At the monthly board meeting Thursday, representatives from a variety of municipalities that make up the Sound Transit board got the latest figures for East Link and a rudimentary comparison between Sound Transit's preferred alignment, B2M - traveling along Bellevue Way and 112th Avenue, and Bellevue's B7-revised - moving the line to the east side of the Mercer Slough parallel to Interstate 405.
The frustration on the part of Sound Transit may have been intensified by the unfortunate events surrounding a different Link alignment. In South King County, revenue is falling far short of projections, and the line may need to be shortened. Federal Way representatives turned out to urge Sound Transit to do anything it could to bring light-rail further south.
"We have the mayor of Federal Way sitting before us today, asking us, pleading with us to do anything we can to build light-rail in any possible way we can into this community," said King County Council Member Julia Patterson. "Yet the city of Bellevue is asking for us to pay for the most expensive possible alignment. I just find that to be troubling."
Bellevue's independent study of the B7 route, released last week, showed that a new park-and-ride structure would increase ridership.
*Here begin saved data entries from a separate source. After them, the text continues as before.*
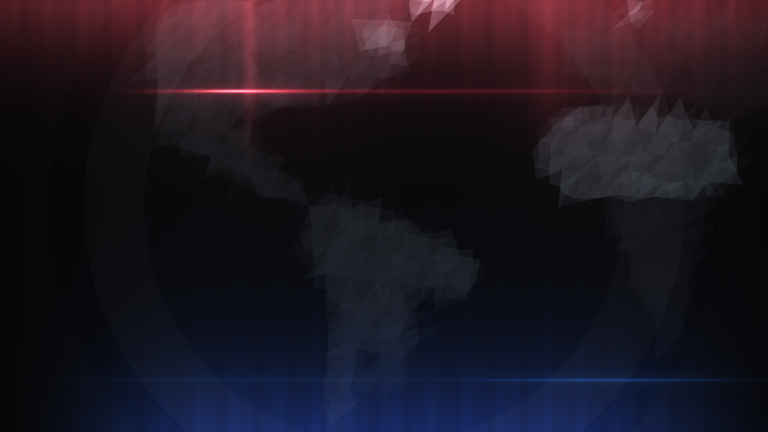
Give the GLSL for this background, as a Shadertoy shader.

```glsl
// Dark backdrop: faceted land shapes and faint rings between a red glow above and a blue glow below.

const vec3 RED = vec3(0.42, 0.13, 0.16);
const vec3 FLARE_RED = vec3(0.85, 0.13, 0.22);
const vec3 BLUE = vec3(0.055, 0.125, 0.34);
const vec3 FLARE_BLUE = vec3(0.06, 0.25, 0.48);
const vec3 SLATE = vec3(0.82, 0.92, 1.0);

float hash(vec2 p) {
    return fract(sin(dot(p, vec2(127.1, 311.7))) * 43758.55);
}

// Soft strip around a centre line.
float band(float x, float centre, float width) {
    float t = (x - centre) / width;
    return exp(-t * t);
}

// Soft-edged capsule whose radius changes from ra to rb.
float blob(vec2 p, vec2 a, vec2 b, float ra, float rb) {
    vec2 ab = b - a;
    float t = clamp(dot(p - a, ab) / dot(ab, ab), 0.0, 1.0);
    float d = length(p - a - ab * t) - mix(ra, rb, t);
    return smoothstep(0.018, -0.018, d);
}

// Brightness of the land masses at a point.
float land(vec2 p) {
    // Southern continent, narrowing downward
    float south = blob(p, vec2(0.79, 0.455), vec2(1.04, 0.37), 0.09, 0.06);
    south = max(south, blob(p, vec2(0.85, 0.38), vec2(0.91, 0.21), 0.12, 0.05));
    south = max(south, blob(p, vec2(0.82, 0.27), vec2(0.775, 0.02), 0.04, 0.025));
    south = max(south, 0.6 * blob(p, vec2(0.83, 0.12), vec2(0.92, 0.14), 0.03, 0.03));
    // Northern continent and its land bridge
    float north = blob(p, vec2(0.48, 0.86), vec2(0.84, 0.91), 0.14, 0.11);
    north = max(north, 0.7 * blob(p, vec2(0.43, 0.73), vec2(0.56, 0.64), 0.07, 0.05));
    north = max(north, 0.7 * blob(p, vec2(0.57, 0.61), vec2(0.70, 0.54), 0.045, 0.015));
    // Eastern continent and the fainter land around it
    float east = blob(p, vec2(1.36, 0.645), vec2(1.62, 0.64), 0.105, 0.09);
    float faint = blob(p, vec2(1.52, 0.54), vec2(1.55, 0.22), 0.12, 0.03);
    faint = max(faint, blob(p, vec2(1.39, 0.88), vec2(1.70, 0.85), 0.08, 0.12));
    // Small bright caps
    float caps = blob(p, vec2(0.98, 1.0), vec2(1.03, 1.0), 0.022, 0.022);
    caps += 0.6 * blob(p, vec2(1.47, 0.985), vec2(1.48, 0.97), 0.018, 0.015);
    caps += 0.3 * blob(p, vec2(0.88, 0.92), vec2(0.93, 0.88), 0.035, 0.02);
    return max(max(0.085 * south, 0.085 * north), max(0.155 * east, 0.035 * faint)) + 0.55 * caps;
}

vec2 corner(vec2 id) {
    return id + 0.62 * (vec2(hash(id), hash(id + 37.0)) - 0.5);
}

float edge(vec2 p, vec2 a, vec2 b) {
    vec2 d = normalize(b - a);
    return d.x * (p.y - a.y) - d.y * (p.x - a.x);
}

// Adds one shaded triangle: x holds light, y holds coverage.
vec2 facet(vec2 q, vec2 a, vec2 b, vec2 c, float scale, float blur) {
    float inside = min(edge(q, a, b), min(edge(q, b, c), edge(q, c, a)));
    float cover = smoothstep(-blur, blur, inside);
    if (cover <= 0.0) return vec2(0.0);
    vec2 middle = (a + b + c) / 3.0;
    float shade = 0.72 + 0.56 * hash(floor(middle * 50.0));
    return cover * vec2(land(middle / scale) * shade, 1.0);
}

// Cellular mesh: a jittered grid with each cell split into two triangles.
float facetedLand(vec2 p, float scale) {
    vec2 q = p * scale;
    float blur = 0.7 * scale / iResolution.y;
    vec2 sum = vec2(0.0);
    for (int j = -1; j <= 1; j++)
    for (int i = -1; i <= 1; i++) {
        vec2 id = floor(q) + vec2(i, j);
        vec2 a = corner(id), b = corner(id + vec2(1, 0));
        vec2 c = corner(id + 1.0), d = corner(id + vec2(0, 1));
        sum += facet(q, a, b, c, scale, blur) + facet(q, a, c, d, scale, blur);
    }
    return sum.x / max(sum.y, 0.001);
}

// Faint concentric plates.
float rings(vec2 p) {
    float r = length(p - vec2(0.889, 0.525));
    float s = 1.0 / iResolution.y;
    float inner = smoothstep(-s, s, r - 0.555);
    float middle = smoothstep(-s, s, r - 0.695);
    float outer = smoothstep(-s, s, r - 0.775);
    return 0.018 * inner - 0.022 * middle + 0.010 * outer;
}

void mainImage(out vec4 fragColor, in vec2 fragCoord) {
    vec2 p = fragCoord / iResolution.y;
    float sides = smoothstep(-0.15, 0.45, p.x) * smoothstep(1.95, 1.4, p.x);
    float streaks = 1.0 + 0.05 * sin(p.x * 71.0) + 0.04 * sin(p.x * 163.0 + 2.0);

    // Base, plates and land
    vec3 color = vec3(0.033, 0.035, 0.043) * mix(0.5, 1.0, sides);
    color += rings(p) * mix(0.4, 1.0, sides);
    float ground = mix(facetedLand(p, 17.0), facetedLand(p, 33.0), 0.5);
    color += SLATE * ground * mix(0.6, 1.0, smoothstep(0.0, 0.4, p.y));

    // Red glow from above, blue glow from below
    float redReach = 0.13 + 0.04 * band(p.x, 0.65, 0.25) + 0.05 * band(p.x, 1.38, 0.25);
    float redGlow = exp(-pow((1.0 - p.y) / redReach, 1.4)) * mix(0.55, 1.0, sides);
    float blueGlow = exp(-pow(p.y / 0.17, 1.3)) * smoothstep(0.0, 0.55, p.x) * smoothstep(1.9, 1.25, p.x);
    color += RED * redGlow * streaks + BLUE * blueGlow * streaks;

    // Vertical red beams
    float beamFade = smoothstep(0.6, 0.85, p.y);
    color += RED * beamFade * (0.35 * band(p.x, 0.58, 0.018) + 0.2 * band(p.x, 1.275, 0.05));

    // Horizontal flares
    float redSpan = band(p.x, 0.56, 0.16) + 0.3 * band(p.x, 1.0, 0.38);
    color += FLARE_RED * redSpan * (0.75 * band(p.y, 0.789, 0.0045) + 0.16 * band(p.y, 0.789, 0.022));
    color += 0.5 * band(p.x, 0.55, 0.07) * band(p.y, 0.789, 0.0025);
    float blueSpan = band(p.x, 1.4, 0.26) + 0.3 * band(p.x, 0.55, 0.3);
    color += FLARE_BLUE * blueSpan * (0.5 * band(p.y, 0.12, 0.003) + 0.12 * band(p.y, 0.12, 0.02));

    fragColor = vec4(clamp(color, 0.0, 1.0), 1.0);
}
```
But the new route cost $150 million more than Sound Transit's in a time where lower tax revenue is leading to continued drops in the budget for Link projects.
"The main take away is that it's still not affordable," said Claudia Balducci, Sound Transit board member and one of three Bellevue council members favoring the B2M route. "It's not an affordable alternative and has some serious impacts involved with it."
The B7-revised route would have fewer residential impacts, according to project documents. But the risks associated with crossing the Mercer Slough, and the impacts to the Red Lion and Sheraton hotels drove the costs up.
The cheapest of the routes, a version of B2M that includes running the train at-grade through downtown, is $33 million short. With the downtown tunnel, the shortfall rises to a total of $309 million. The B7-revised route with a tunnel faces a shortfall of $450 million.
On the plus side, the board showed optimism on the possibility of getting the tunnel done. Balducci said Bellevue has set aside approximately $25 million in the budget, which can be bonded, and will use a combination of right-of-way considerations, and tax and fee breaks to make up for its approximately $150 million contribution. The Bellevue council unanimously favors a tunnel through downtown Bellevue.
The true test of the relationship between the two bodies will come to the forefront when real negotiations can begin after Sound Transit releases the Final Environmental Impact Statement. This document will solidify the numbers, and give Sound Transit the ability to make its final decision. Project Manager Don Billen said the document may be ready by the July meeting, but that would be a "push."
What was clear, however, was the board's desire to get the project going. The board will continue to work with Bellevue, but everyone involved wants to see the project realized.
"This board is reaching the point where they have to pull the trigger and hit the target," said Chair Aaron Reardon, the Snohomish County Executive. "And we'd like to have Bellevue on board with us to help identify that target. But in the event they are not, this board will choose that target."